(WJET/WFXP/YourErie.com) — A handful of community members joined Asbury Woods staff and volunteers for a quick jaunt in the woods to tap maple trees on Thursday morning.
About a month ago, Asbury Woods offered the community a chance to rent a pair of buckets during maple season. Those renters were invited out to help tap trees. As the winter progresses into spring, the buckets will fill with sap and the renters will come collect the sap to take it home for processing. It takes about 40 gallons of sap from a sugar maple tree to create one gallon of maple syrup.
According to Andrea Krivak, the marketing coordinator for Asbury Woods, 22 buckets were rented. When signing up and paying a fee as a renter, two buckets are assigned to that person. Some people signed up for more than one rental slot, meaning they will have more than two buckets.
Maple syrup is a product unique to North America, specifically to northeast North America. The range of sugar maple trees stretches as far west as Iowa and Missouri, and the southernmost edge of the range is at about West Virginia and northern Kentucky. Native Americans were the first to process maple syrup.
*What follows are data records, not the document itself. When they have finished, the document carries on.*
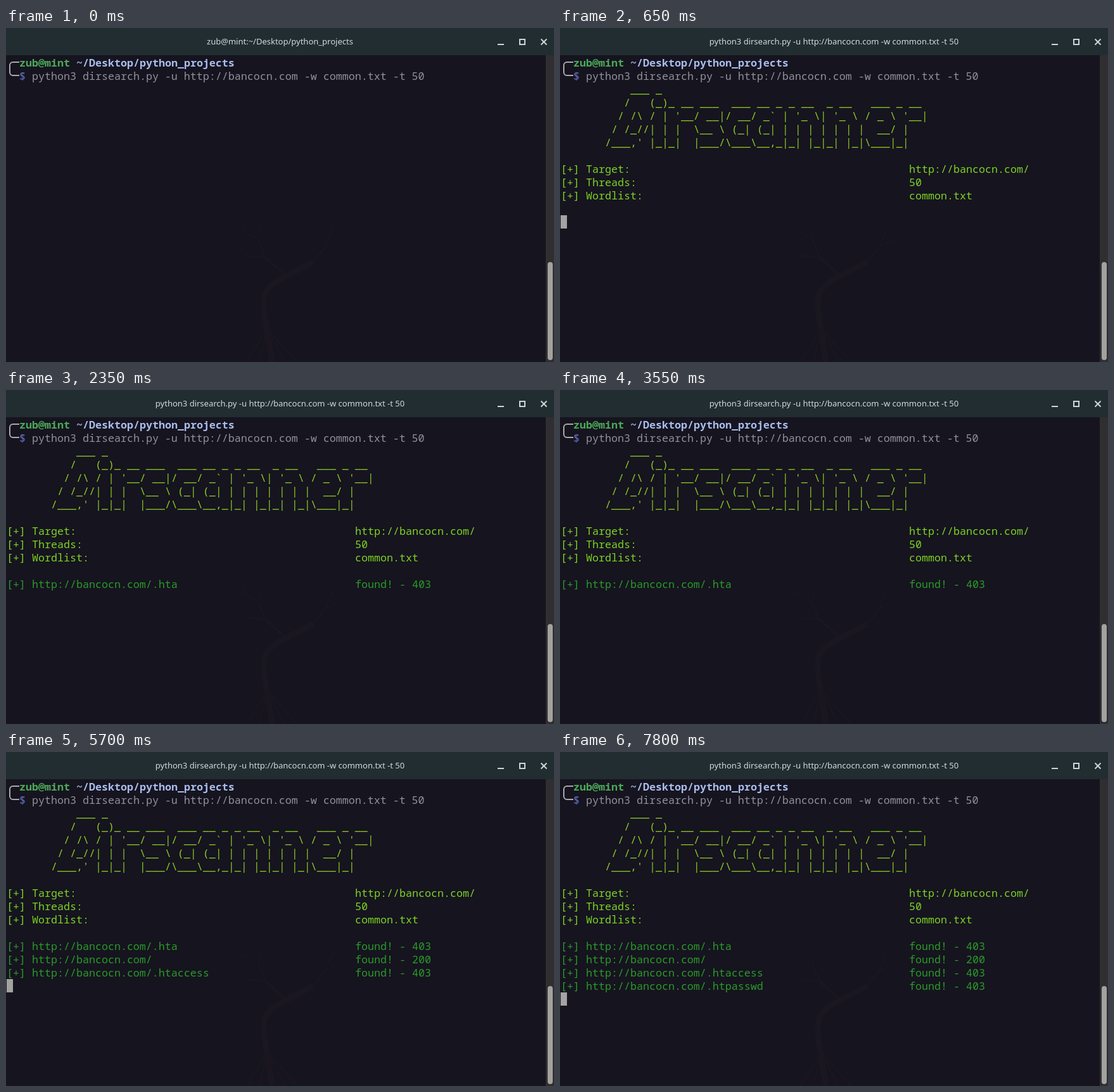
These frames come from a looping animation (865 px wide and 528 px high, 8000 ms). An HTML page with a canvas:

```html
<!DOCTYPE html>
<html lang="en">
<head>
<meta charset="utf-8">
<title>Directory scan</title>
<style>
  html, body { margin: 0; width: 100%; height: 100%; overflow: hidden; background: #16141f; }
  canvas { display: block; }
</style>
</head>
<body>
<canvas id="stage" width="865" height="528"></canvas>
<script>
const ctx = document.getElementById('stage').getContext('2d');
const LOOP = 8000, STEP = 50, BLINK = 604;
const FOCUS = 150, ENTER = 550, OUTPUT = 650;
const CELL = 10, ROW = 21, LEFT = 1, TOP = 44;
const MONO = '16.6667px "Noto Sans Mono", "DejaVu Sans Mono", monospace';
const SANS = '13px "Noto Sans", "Open Sans", sans-serif';
const BACK = '#16141f', TINT = '#1a1721', ICON = '#cdd4d7', GREY = '#92909b';
const BANNER = '#8ccc22', INFO = '#7dd322', FOUND = '#299a29';

const folder = '~/Desktop/python_projects';
const command = 'python3 dirsearch.py -u http://bancocn.com -w common.txt -t 50';
const site = 'http://bancocn.com/';
const banner = String.raw`
           ___ _
          /   (_)_ __ ___  ___ __ _ _ __  _ __   ___ _ __
         / /\ / | '__/ __|/ __/ _${'`'} | '_ \| '_ \ / _ \ '__|
        / /_//| | |  \__ \ (_| (_| | | | | | | |  __/ |
       /___,' |_|_|  |___/\___\__,_|_| |_|_| |_|\___|_|`.split('\n').slice(1);
const info = { 'Target:': site, 'Threads:': '50', 'Wordlist:': 'common.txt' };
const hits = [
  { at: 1550, path: '.hta', code: 403 },
  { at: 4700, path: '', code: 200 },
  { at: 5700, path: '.htaccess', code: 403 },
  { at: 5750, path: '.htpasswd', code: 403 }
];

function randomFrom(seed) {
  return () => (seed = seed * 16807 % 2147483647) / 2147483647;
}

function rect(x, y, w, h, color) {
  ctx.fillStyle = color;
  ctx.fillRect(x, y, w, h);
}

function line(x1, y1, x2, y2, width, color) {
  ctx.beginPath();
  ctx.moveTo(x1, y1);
  ctx.lineTo(x2, y2);
  ctx.lineWidth = width;
  ctx.strokeStyle = color;
  ctx.stroke();
}

function print(col, row, text, color, weight = '') {
  ctx.font = `${weight} ${MONO}`;
  ctx.textAlign = 'left';
  ctx.fillStyle = color;
  ctx.fillText(text, LEFT + col * CELL, TOP + row * ROW + 17);
}

function printPair(row, label, value, color) {
  print(0, row, '[+] ' + label, color);
  print(55, row, value, color);
}

function branch(x, y, angle, length, random) {
  if (length < 10) return;
  const endX = x + Math.cos(angle) * length, endY = y + Math.sin(angle) * length;
  line(x, y, endX, endY, length / 12, TINT);
  for (const side of [-1, 1]) {
    branch(endX, endY, angle + side * (0.3 + random() * 0.4), length * (0.6 + random() * 0.2), random);
  }
}

function drawWallpaper() {
  const random = randomFrom(7);
  ctx.beginPath();
  ctx.moveTo(420, 528);
  ctx.bezierCurveTo(400, 400, 390, 420, 485, 370);
  ctx.lineWidth = 9;
  ctx.strokeStyle = TINT;
  ctx.stroke();
  branch(485, 370, -0.9, 32, random);
  branch(442, 392, -2.4, 44, random);
  for (let x = 380; x <= 460; x += 20) line(412, 475, x, 528, 2, TINT);
  for (let i = 0; i < 60; i++) {
    rect((i % 2 ? 120 : 685) + random() * 40, 200 + random() * 310, 2, 3, TINT);
  }
}

function drawWindow(title) {
  rect(0, 0, 865, 528, BACK);
  drawWallpaper();
  rect(0, 0, 865, 43, '#222d32');
  ctx.font = SANS;
  ctx.textAlign = 'center';
  ctx.fillStyle = '#d2d9dc';
  ctx.fillText(title, 432.5, 26);

  rect(776, 25, 10, 2, ICON);
  line(844.5, 17.5, 853.5, 26.5, 2, ICON);
  line(853.5, 17.5, 844.5, 26.5, 2, ICON);
  ctx.strokeRect(811, 18, 8, 8);

  rect(852, 43, 13, 485, '#302e31');
  ctx.fillStyle = '#a4a29f';
  ctx.beginPath();
  ctx.roundRect(855, 370, 8, 155, 4);
  ctx.fill();
}

function drawPrompt() {
  ctx.beginPath();
  ctx.moveTo(21, 54);
  ctx.arcTo(6, 54, 6, 65, 5);
  ctx.arcTo(6, 75, 21, 75, 5);
  ctx.lineTo(21, 75);
  ctx.lineWidth = 2;
  ctx.strokeStyle = '#aaa8aa';
  ctx.stroke();
  print(2, 0, 'zub@mint', '#4caa58', 'bold');
  print(11, 0, folder, '#a9bdec', 'bold');
  print(2, 1, '$', '#5660a4', 'bold');
  print(4, 1, command, GREY);
}

// The cursor stays solid at the prompt and blinks on the line below the output.
function drawCursor(t, row) {
  const running = t >= ENTER;
  const blinkOn = Math.floor((t - ENTER + 45) / BLINK) % 2 === 0;
  if (running ? !blinkOn : t < FOCUS) return;
  const col = running ? 0 : 4 + command.length;
  rect(LEFT + col * CELL, TOP + row * ROW, CELL, ROW, '#a4a2a2');
}

function draw(t) {
  drawWindow(t < ENTER ? 'zub@mint:' + folder : command);
  drawPrompt();
  let row = t < ENTER ? 1 : 2;
  if (t >= OUTPUT) {
    for (const text of banner) print(0, row++, text, BANNER);
    row++;
    for (const label in info) printPair(row++, label, info[label], INFO);
    row++;
    for (const { at, path, code } of hits) {
      if (t >= at) printPair(row++, site + path, `found! - ${code}`, FOUND);
    }
  }
  drawCursor(t, row);
}

const begin = performance.now();
function tick() {
  const t = (performance.now() - begin) % LOOP;
  draw(Math.floor(t / STEP) * STEP);
  requestAnimationFrame(tick);
}
tick();
</script>
</body>
</html>
```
On Feb. 2, in frigid temperatures, Asbury Woods interpretive naturalist Amy Shook led the tapping effort. She recently completed a one-year fellowship in Minnesota where they had tapped 1,500 trees to process more than 550 gallons of syrup.
“It’s a much smaller production here, which is nice,” Shook said.
Bucket renters were offered a chance to tap the trees themselves under the guidance of Asbury Woods volunteers and staff. A battery-powered drill was used to make a hole through the bark and into the tree. Spiles (like a short, metal straw) were gently hammered into the holes. Aluminum pales were then hung from each of the spiles to collect the sap that soon will drip out of the tree.
Maple sap harvesting is weather dependent. In the frigid temperatures on Thursday, they expected no sap to drip from the spiles. But early next week when daytime highs dramatically warm, Shook said she expects the pales will be filled and need to be emptied, perhaps multiple times per day. The renters will be contacted and will have to bring buckets or other vessels to take home the sap that has been collected in the pales.
Once home, they will have hours of work ahead of them. The sap will need to be boiled to reduce into syrup, often over a wood fire.
Tim and Sue Frawley of Millcreek rented a pair of buckets.
“We wanted to connect with nature and repurpose and reuse what we have instead of shopping at Wegman’s for maple syrup. We’re looking forward to it, and we think it’s going to be delicious,” Tim Frawley said.
“We also have the time this year, which we wouldn’t have had before. We have an inclination to do something fun in the winter,” Sue Frawley added. “We’re excited. We’ve never done it before, so we hope it will turn out.”
Asbury Woods has sent out emails guiding renters on the steps to process the sap into syrup. The recommended equipment includes a large pan over a fire or a turkey fryer, saucepans, a candy thermometer, canning jars and coffee filters.
“We’re a little nervous about it because we don’t have all of the exact equipment, but it will be an adventure,” Sue Frawley said.
Shook said she plans to use an Instant Pot (a modern-day pressure cooker) to make her syrup.
Asbury Woods rents buckets to introduce people to the process of making maple syrup and to give people access to maple trees who otherwise may not have the chance to tap trees.
“It really is a regional and historical product, so we’re bringing awareness to that and educating people about that,” said Sarah Bennett, director of education and community programs at Asbury Woods.